** Exercise directions **
Only the pictures should be dropped; copy the rest of the entries exactly.

====== Provided entries

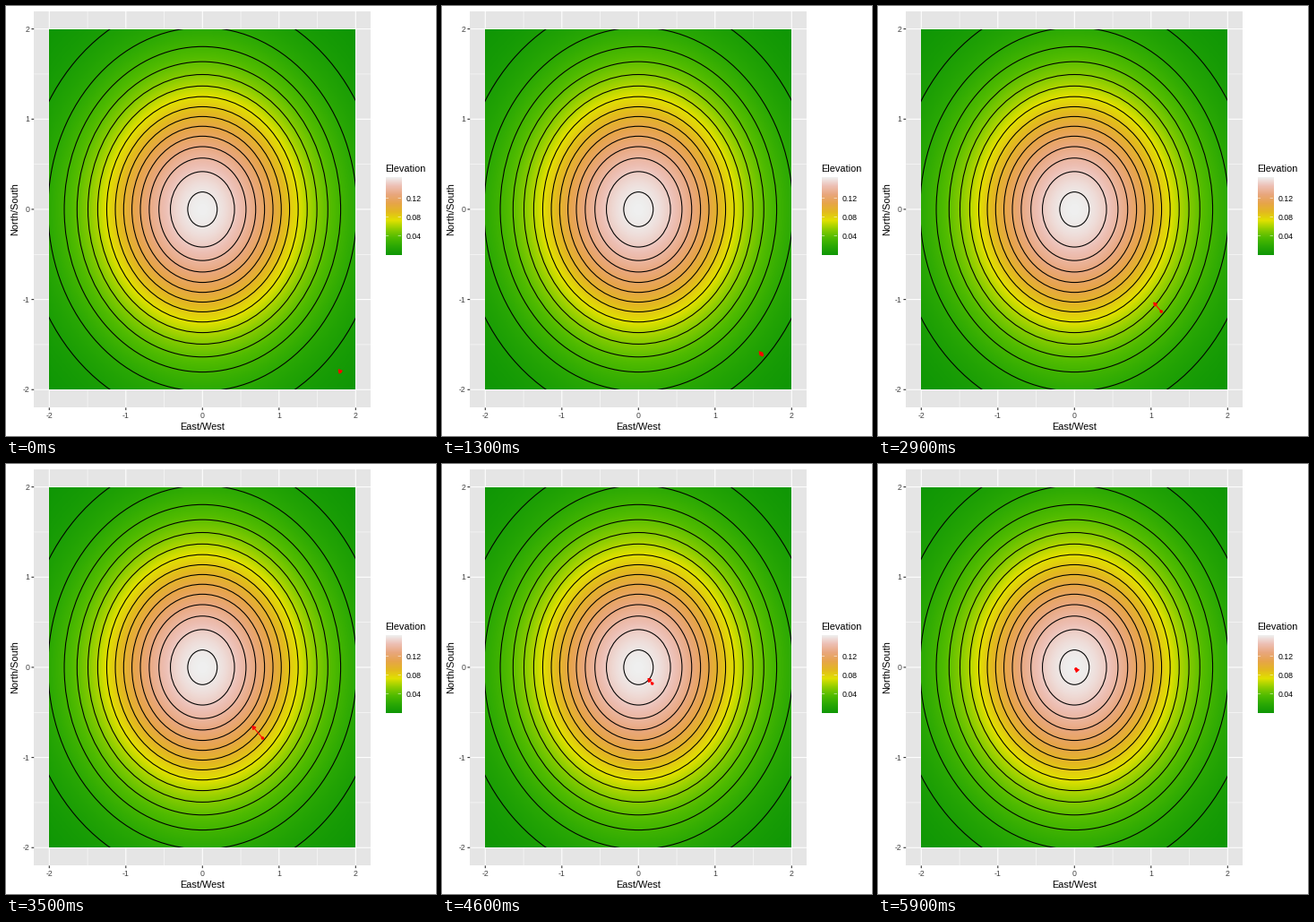
Animation of 480 by 480 pixels, one loop 6000 ms. Source, as a matplotlib script:

```python
import numpy as np
import matplotlib.pyplot as plt
from matplotlib.animation import FuncAnimation
from matplotlib.colors import LinearSegmentedColormap
from matplotlib.patches import Circle, Ellipse, Polygon, Rectangle

plt.rcParams["font.family"] = "Liberation Sans"

SIZE, DPI, FRAMES = 480, 80, 60
PT = 72 / DPI                       # points per pixel
CX, CY, UX, UY = 219.3, 226.95, 85.5, 100.66
LEFT, RIGHT, TOP, BOTTOM = 31.2, 407.4, 5.5, 448.4
RED = "#ff0000"
TERRAIN = ["#109706", "#2aa804", "#50bb00", "#90ce00", "#e1e100",
           "#e3b820", "#e7a44b", "#e9a77d", "#edbfb4", "#efefef"]
cmap = LinearSegmentedColormap.from_list("terrain10", TERRAIN, N=512)


def density(x, y):
    return np.exp(-(x**2 + y**2) / 2) / (2 * np.pi)


def px(x):
    return CX + UX * x


def py(y):
    return CY - UY * y


Z_MAX, Z_MIN = density(0, 0), density(2, 2)

fig = plt.figure(figsize=(SIZE / DPI, SIZE / DPI), dpi=DPI, facecolor="white")
ax = fig.add_axes([0, 0, 1, 1])
ax.axis("off")


def line(xs, ys, color, width, z):
    ax.plot(xs, ys, color=color, lw=width * PT, zorder=z,
            solid_capstyle="butt", snap=False)


def text(x, y, label, size, color="black", ha="center", **kw):
    ax.text(x, y, label, fontsize=size * PT, color=color, ha=ha,
            va="baseline", zorder=9, **kw)


# Panel and grid
ax.add_patch(Rectangle((LEFT, TOP), RIGHT - LEFT, BOTTOM - TOP,
                       fc="#e5e5e5", ec="none", zorder=0))
for v in np.arange(-1.5, 2, 1):
    line([px(v)] * 2, [TOP, BOTTOM], "white", 0.53, 1)
    line([LEFT, RIGHT], [py(v)] * 2, "white", 0.53, 1)
for v in range(-2, 3):
    line([px(v)] * 2, [TOP, BOTTOM], "white", 1.07, 1)
    line([LEFT, RIGHT], [py(v)] * 2, "white", 1.07, 1)
    line([px(v)] * 2, [BOTTOM, BOTTOM + 2.75], "#2b2b2b", 1.07, 1)
    line([LEFT - 2.75, LEFT], [py(v)] * 2, "#2b2b2b", 1.07, 1)
    text(px(v), 460, str(v), 8.8, "#424242")
    text(26.3, py(v) + 3.2, str(v), 8.8, "#424242", ha="right")
text(CX, 473, "East/West", 11)
text(13.5, CY, "North/South", 11, rotation=90, rotation_mode="anchor")

# Elevation surface
x0, x1, y0, y1 = 48, 390, 26, 428
gx = (np.arange(x0, x1) + 0.5 - CX) / UX
gy = (CY - np.arange(y0, y1) - 0.5) / UY
ax.imshow(density(gx[None, :], gy[:, None]), cmap=cmap, vmin=Z_MIN, vmax=Z_MAX,
          extent=(x0, x1, y1, y0), interpolation="nearest", aspect="auto", zorder=2)

# Contours: fifteen equal steps of height
field = Rectangle((px(-2), py(2)), 4 * UX, 4 * UY, transform=ax.transData)
for k in range(1, 16):
    level = k * (Z_MAX - Z_MIN) / 15
    r = np.sqrt(-2 * np.log(level * 2 * np.pi))
    ring = Ellipse((CX, CY), 2 * r * UX, 2 * r * UY, fill=False,
                   ec="black", lw=1.07 * PT, zorder=3)
    ax.add_patch(ring)
    ring.set_clip_path(field)

# Legend
bx0, bx1, by0, by1 = 423.7, 441, 192, 278.3
ax.imshow(np.linspace(Z_MAX, Z_MIN, 256)[:, None], cmap=cmap, vmin=Z_MIN, vmax=Z_MAX,
          extent=(bx0, bx1, by1, by0), interpolation="bilinear", aspect="auto", zorder=2)
text(bx0 - 0.2, 185.3, "Elevation", 11, ha="left")
for v in (0.04, 0.08, 0.12):
    t = (v - Z_MIN) / (Z_MAX - Z_MIN)
    y = by1 - (by1 - by0) * (0.025 + 0.95 * t)
    line([bx0, bx0 + 3.4], [y, y], "white", 0.5, 4)
    line([bx1 - 3.4, bx1], [y, y], "white", 0.5, 4)
    text(446.3, y + 3.5, f"{v:.2f}", 8.8, ha="left")

ax.set_xlim(0, SIZE)
ax.set_ylim(SIZE, 0)


# Gradient ascent with unit rate
def gradient(p):
    return -p * density(*p)


path = [np.array([1.8, -1.8])]
for _ in range(FRAMES - 1):
    path.append(path[-1] + gradient(path[-1]))

dot = ax.add_patch(Circle((0, 0), 1.77, fc=RED, ec="none", zorder=6))
shaft, = ax.plot([], [], color=RED, lw=1.07 * PT, solid_capstyle="butt", zorder=6)
head = ax.add_patch(Polygon(np.zeros((3, 2)), closed=True, fc=RED, ec=RED,
                            lw=1.07 * PT, joinstyle="miter", zorder=6))
HEAD = 4.25


def update(i):
    p = path[i]
    q = p + 2 * gradient(p)
    tail = np.array([px(p[0]), py(p[1])])
    tip = np.array([px(q[0]), py(q[1])])
    back = np.arctan2(*(tail - tip)[::-1])
    wings = [tip + HEAD * np.array([np.cos(a), np.sin(a)])
             for a in (back - np.pi / 6, back + np.pi / 6)]
    dot.center = tuple(tail)
    shaft.set_data([tail[0], tip[0]], [tail[1], tip[1]])
    head.set_xy([wings[0], tip, wings[1]])
    return dot, shaft, head


anim = FuncAnimation(fig, update, frames=FRAMES, interval=100, repeat=True,
                     repeat_delay=0, blit=False)
plt.show()
```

============

** Response below **
Animation of 480 by 480 pixels, one loop 6000 ms. Source, as a matplotlib script:

```python
import numpy as np
import matplotlib.pyplot as plt
from matplotlib.animation import FuncAnimation
from matplotlib.colors import LinearSegmentedColormap
from matplotlib.patches import Circle, Ellipse, Polygon, Rectangle

plt.rcParams["font.family"] = "Liberation Sans"

SIZE, DPI, FRAMES = 480, 80, 60
PT = 72 / DPI                       # points per pixel
CX, CY, UX, UY = 219.3, 226.95, 85.5, 100.66
LEFT, RIGHT, TOP, BOTTOM = 31.2, 407.4, 5.5, 448.4
RED = "#ff0000"
TERRAIN = ["#109706", "#2aa804", "#50bb00", "#90ce00", "#e1e100",
           "#e3b820", "#e7a44b", "#e9a77d", "#edbfb4", "#efefef"]
cmap = LinearSegmentedColormap.from_list("terrain10", TERRAIN, N=512)


def density(x, y):
    return np.exp(-(x**2 + y**2) / 2) / (2 * np.pi)


def px(x):
    return CX + UX * x


def py(y):
    return CY - UY * y


Z_MAX, Z_MIN = density(0, 0), density(2, 2)

fig = plt.figure(figsize=(SIZE / DPI, SIZE / DPI), dpi=DPI, facecolor="white")
ax = fig.add_axes([0, 0, 1, 1])
ax.axis("off")


def line(xs, ys, color, width, z):
    ax.plot(xs, ys, color=color, lw=width * PT, zorder=z,
            solid_capstyle="butt", snap=False)


def text(x, y, label, size, color="black", ha="center", **kw):
    ax.text(x, y, label, fontsize=size * PT, color=color, ha=ha,
            va="baseline", zorder=9, **kw)


# Panel and grid
ax.add_patch(Rectangle((LEFT, TOP), RIGHT - LEFT, BOTTOM - TOP,
                       fc="#e5e5e5", ec="none", zorder=0))
for v in np.arange(-1.5, 2, 1):
    line([px(v)] * 2, [TOP, BOTTOM], "white", 0.53, 1)
    line([LEFT, RIGHT], [py(v)] * 2, "white", 0.53, 1)
for v in range(-2, 3):
    line([px(v)] * 2, [TOP, BOTTOM], "white", 1.07, 1)
    line([LEFT, RIGHT], [py(v)] * 2, "white", 1.07, 1)
    line([px(v)] * 2, [BOTTOM, BOTTOM + 2.75], "#2b2b2b", 1.07, 1)
    line([LEFT - 2.75, LEFT], [py(v)] * 2, "#2b2b2b", 1.07, 1)
    text(px(v), 460, str(v), 8.8, "#424242")
    text(26.3, py(v) + 3.2, str(v), 8.8, "#424242", ha="right")
text(CX, 473, "East/West", 11)
text(13.5, CY, "North/South", 11, rotation=90, rotation_mode="anchor")

# Elevation surface
x0, x1, y0, y1 = 48, 390, 26, 428
gx = (np.arange(x0, x1) + 0.5 - CX) / UX
gy = (CY - np.arange(y0, y1) - 0.5) / UY
ax.imshow(density(gx[None, :], gy[:, None]), cmap=cmap, vmin=Z_MIN, vmax=Z_MAX,
          extent=(x0, x1, y1, y0), interpolation="nearest", aspect="auto", zorder=2)

# Contours: fifteen equal steps of height
field = Rectangle((px(-2), py(2)), 4 * UX, 4 * UY, transform=ax.transData)
for k in range(1, 16):
    level = k * (Z_MAX - Z_MIN) / 15
    r = np.sqrt(-2 * np.log(level * 2 * np.pi))
    ring = Ellipse((CX, CY), 2 * r * UX, 2 * r * UY, fill=False,
                   ec="black", lw=1.07 * PT, zorder=3)
    ax.add_patch(ring)
    ring.set_clip_path(field)

# Legend
bx0, bx1, by0, by1 = 423.7, 441, 192, 278.3
ax.imshow(np.linspace(Z_MAX, Z_MIN, 256)[:, None], cmap=cmap, vmin=Z_MIN, vmax=Z_MAX,
          extent=(bx0, bx1, by1, by0), interpolation="bilinear", aspect="auto", zorder=2)
text(bx0 - 0.2, 185.3, "Elevation", 11, ha="left")
for v in (0.04, 0.08, 0.12):
    t = (v - Z_MIN) / (Z_MAX - Z_MIN)
    y = by1 - (by1 - by0) * (0.025 + 0.95 * t)
    line([bx0, bx0 + 3.4], [y, y], "white", 0.5, 4)
    line([bx1 - 3.4, bx1], [y, y], "white", 0.5, 4)
    text(446.3, y + 3.5, f"{v:.2f}", 8.8, ha="left")

ax.set_xlim(0, SIZE)
ax.set_ylim(SIZE, 0)


# Gradient ascent with unit rate
def gradient(p):
    return -p * density(*p)


path = [np.array([1.8, -1.8])]
for _ in range(FRAMES - 1):
    path.append(path[-1] + gradient(path[-1]))

dot = ax.add_patch(Circle((0, 0), 1.77, fc=RED, ec="none", zorder=6))
shaft, = ax.plot([], [], color=RED, lw=1.07 * PT, solid_capstyle="butt", zorder=6)
head = ax.add_patch(Polygon(np.zeros((3, 2)), closed=True, fc=RED, ec=RED,
                            lw=1.07 * PT, joinstyle="miter", zorder=6))
HEAD = 4.25


def update(i):
    p = path[i]
    q = p + 2 * gradient(p)
    tail = np.array([px(p[0]), py(p[1])])
    tip = np.array([px(q[0]), py(q[1])])
    back = np.arctan2(*(tail - tip)[::-1])
    wings = [tip + HEAD * np.array([np.cos(a), np.sin(a)])
             for a in (back - np.pi / 6, back + np.pi / 6)]
    dot.center = tuple(tail)
    shaft.set_data([tail[0], tip[0]], [tail[1], tip[1]])
    head.set_xy([wings[0], tip, wings[1]])
    return dot, shaft, head


anim = FuncAnimation(fig, update, frames=FRAMES, interval=100, repeat=True,
                     repeat_delay=0, blit=False)
plt.show()
```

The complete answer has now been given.